» Record set
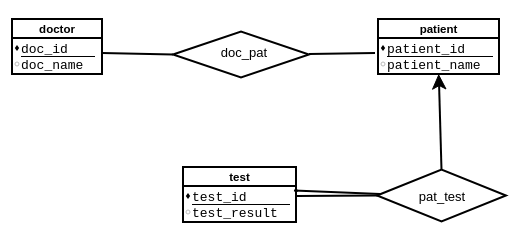
<!DOCTYPE html>
<html lang="en">
<head>
<meta charset="utf-8">
<title>Entity relationship diagram</title>
<style>
:root { --ink: #000; --paper: #fff; --optional: #bbb; }
* { box-sizing: border-box; margin: 0; padding: 0; }
html, body { width: 524px; height: 244px; overflow: hidden; background: var(--paper); }
.diagram { position: relative; width: 524px; height: 244px; color: var(--ink); }
.connections { position: absolute; inset: 0; fill: none; stroke: var(--ink); stroke-width: 2; }
.connections .diamond { fill: var(--paper); }
.connections .arrowhead { fill: var(--ink); stroke-width: 1; }
.entity { position: absolute; height: 57px; border: 2px solid var(--ink); background: var(--paper); }
.doctor { left: 11px; top: 18px; width: 92px; --key-line: 74px; }
.patient { left: 377px; top: 18px; width: 123px; --key-line: 106px; }
.test { left: 182px; top: 166px; width: 115px; --key-line: 98px; }
.entity h2 { height: 19px; border-bottom: 2px solid var(--ink); font: bold 11.5px/19px "Liberation Sans", Arial, sans-serif; text-align: center; }
.attributes { list-style: none; padding-top: 3px; font: 13px/16px "Liberation Mono", "Courier New", monospace; }
.attributes li { display: flex; height: 16px; white-space: nowrap; }
.attributes svg { flex: none; width: 8px; height: 14px; }
.key-mark { fill: var(--ink); }
.optional-mark { fill: none; stroke: var(--optional); }
.key span { width: var(--key-line); height: 15px; border-bottom: 1px solid var(--ink); }
.relation { position: absolute; width: 100px; font: 13px/16px "Liberation Sans", Arial, sans-serif; text-align: center; }
.doc-pat { left: 194px; top: 45px; }
.pat-test { left: 392px; top: 189px; }
</style>
</head>
<body>
<main class="diagram">
  <svg class="connections" width="524" height="244" viewBox="0 0 524 244" aria-hidden="true">
    <line x1="102" y1="53" x2="173" y2="54.5"/>
    <line x1="309" y1="54" x2="375" y2="53"/>
    <line x1="294" y1="190.5" x2="380" y2="194"/>
    <line x1="296" y1="196" x2="378" y2="195.5"/>
    <line x1="441.5" y1="170" x2="439" y2="82"/>
    <polygon class="arrowhead" points="438.7,75 446,89 439.2,85.5 432.5,89.3"/>
    <polygon class="diamond" points="173,54.5 241,31.5 309,54.5 241,77.5"/>
    <polygon class="diamond" points="377,195.5 441.5,169.5 506,195.5 441.5,221.5"/>
  </svg>

  <section class="entity doctor">
    <h2>doctor</h2>
    <ul class="attributes">
      <li class="key"><svg class="key-mark" viewBox="0 0 8 14"><polygon points="4,3 6.2,6 4,9 1.8,6"/></svg><span>doc_id</span></li>
      <li><svg class="optional-mark" viewBox="0 0 8 14"><circle cx="4" cy="6" r="2"/></svg><span>doc_name</span></li>
    </ul>
  </section>

  <section class="entity patient">
    <h2>patient</h2>
    <ul class="attributes">
      <li class="key"><svg class="key-mark" viewBox="0 0 8 14"><polygon points="4,3 6.2,6 4,9 1.8,6"/></svg><span>patient_id</span></li>
      <li><svg class="optional-mark" viewBox="0 0 8 14"><circle cx="4" cy="6" r="2"/></svg><span>patient_name</span></li>
    </ul>
  </section>

  <section class="entity test">
    <h2>test</h2>
    <ul class="attributes">
      <li class="key"><svg class="key-mark" viewBox="0 0 8 14"><polygon points="4,3 6.2,6 4,9 1.8,6"/></svg><span>test_id</span></li>
      <li><svg class="optional-mark" viewBox="0 0 8 14"><circle cx="4" cy="6" r="2"/></svg><span>test_result</span></li>
    </ul>
  </section>

  <p class="relation doc-pat">doc_pat</p>
  <p class="relation pat-test">pat_test</p>

  <svg class="connections" width="524" height="244" viewBox="0 0 524 244" aria-hidden="true">
    <line x1="294" y1="190.5" x2="298" y2="190.7"/>
  </svg>
</main>
</body>
</html>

» Assignment
The response should be the full material, repeated exactly, with images removed.

» Exercise response
<!DOCTYPE html>
<html lang="en">
<head>
<meta charset="utf-8">
<title>Entity relationship diagram</title>
<style>
:root { --ink: #000; --paper: #fff; --optional: #bbb; }
* { box-sizing: border-box; margin: 0; padding: 0; }
html, body { width: 524px; height: 244px; overflow: hidden; background: var(--paper); }
.diagram { position: relative; width: 524px; height: 244px; color: var(--ink); }
.connections { position: absolute; inset: 0; fill: none; stroke: var(--ink); stroke-width: 2; }
.connections .diamond { fill: var(--paper); }
.connections .arrowhead { fill: var(--ink); stroke-width: 1; }
.entity { position: absolute; height: 57px; border: 2px solid var(--ink); background: var(--paper); }
.doctor { left: 11px; top: 18px; width: 92px; --key-line: 74px; }
.patient { left: 377px; top: 18px; width: 123px; --key-line: 106px; }
.test { left: 182px; top: 166px; width: 115px; --key-line: 98px; }
.entity h2 { height: 19px; border-bottom: 2px solid var(--ink); font: bold 11.5px/19px "Liberation Sans", Arial, sans-serif; text-align: center; }
.attributes { list-style: none; padding-top: 3px; font: 13px/16px "Liberation Mono", "Courier New", monospace; }
.attributes li { display: flex; height: 16px; white-space: nowrap; }
.attributes svg { flex: none; width: 8px; height: 14px; }
.key-mark { fill: var(--ink); }
.optional-mark { fill: none; stroke: var(--optional); }
.key span { width: var(--key-line); height: 15px; border-bottom: 1px solid var(--ink); }
.relation { position: absolute; width: 100px; font: 13px/16px "Liberation Sans", Arial, sans-serif; text-align: center; }
.doc-pat { left: 194px; top: 45px; }
.pat-test { left: 392px; top: 189px; }
</style>
</head>
<body>
<main class="diagram">
  <svg class="connections" width="524" height="244" viewBox="0 0 524 244" aria-hidden="true">
    <line x1="102" y1="53" x2="173" y2="54.5"/>
    <line x1="309" y1="54" x2="375" y2="53"/>
    <line x1="294" y1="190.5" x2="380" y2="194"/>
    <line x1="296" y1="196" x2="378" y2="195.5"/>
    <line x1="441.5" y1="170" x2="439" y2="82"/>
    <polygon class="arrowhead" points="438.7,75 446,89 439.2,85.5 432.5,89.3"/>
    <polygon class="diamond" points="173,54.5 241,31.5 309,54.5 241,77.5"/>
    <polygon class="diamond" points="377,195.5 441.5,169.5 506,195.5 441.5,221.5"/>
  </svg>

  <section class="entity doctor">
    <h2>doctor</h2>
    <ul class="attributes">
      <li class="key"><svg class="key-mark" viewBox="0 0 8 14"><polygon points="4,3 6.2,6 4,9 1.8,6"/></svg><span>doc_id</span></li>
      <li><svg class="optional-mark" viewBox="0 0 8 14"><circle cx="4" cy="6" r="2"/></svg><span>doc_name</span></li>
    </ul>
  </section>

  <section class="entity patient">
    <h2>patient</h2>
    <ul class="attributes">
      <li class="key"><svg class="key-mark" viewBox="0 0 8 14"><polygon points="4,3 6.2,6 4,9 1.8,6"/></svg><span>patient_id</span></li>
      <li><svg class="optional-mark" viewBox="0 0 8 14"><circle cx="4" cy="6" r="2"/></svg><span>patient_name</span></li>
    </ul>
  </section>

  <section class="entity test">
    <h2>test</h2>
    <ul class="attributes">
      <li class="key"><svg class="key-mark" viewBox="0 0 8 14"><polygon points="4,3 6.2,6 4,9 1.8,6"/></svg><span>test_id</span></li>
      <li><svg class="optional-mark" viewBox="0 0 8 14"><circle cx="4" cy="6" r="2"/></svg><span>test_result</span></li>
    </ul>
  </section>

  <p class="relation doc-pat">doc_pat</p>
  <p class="relation pat-test">pat_test</p>

  <svg class="connections" width="524" height="244" viewBox="0 0 524 244" aria-hidden="true">
    <line x1="294" y1="190.5" x2="298" y2="190.7"/>
  </svg>
</main>
</body>
</html>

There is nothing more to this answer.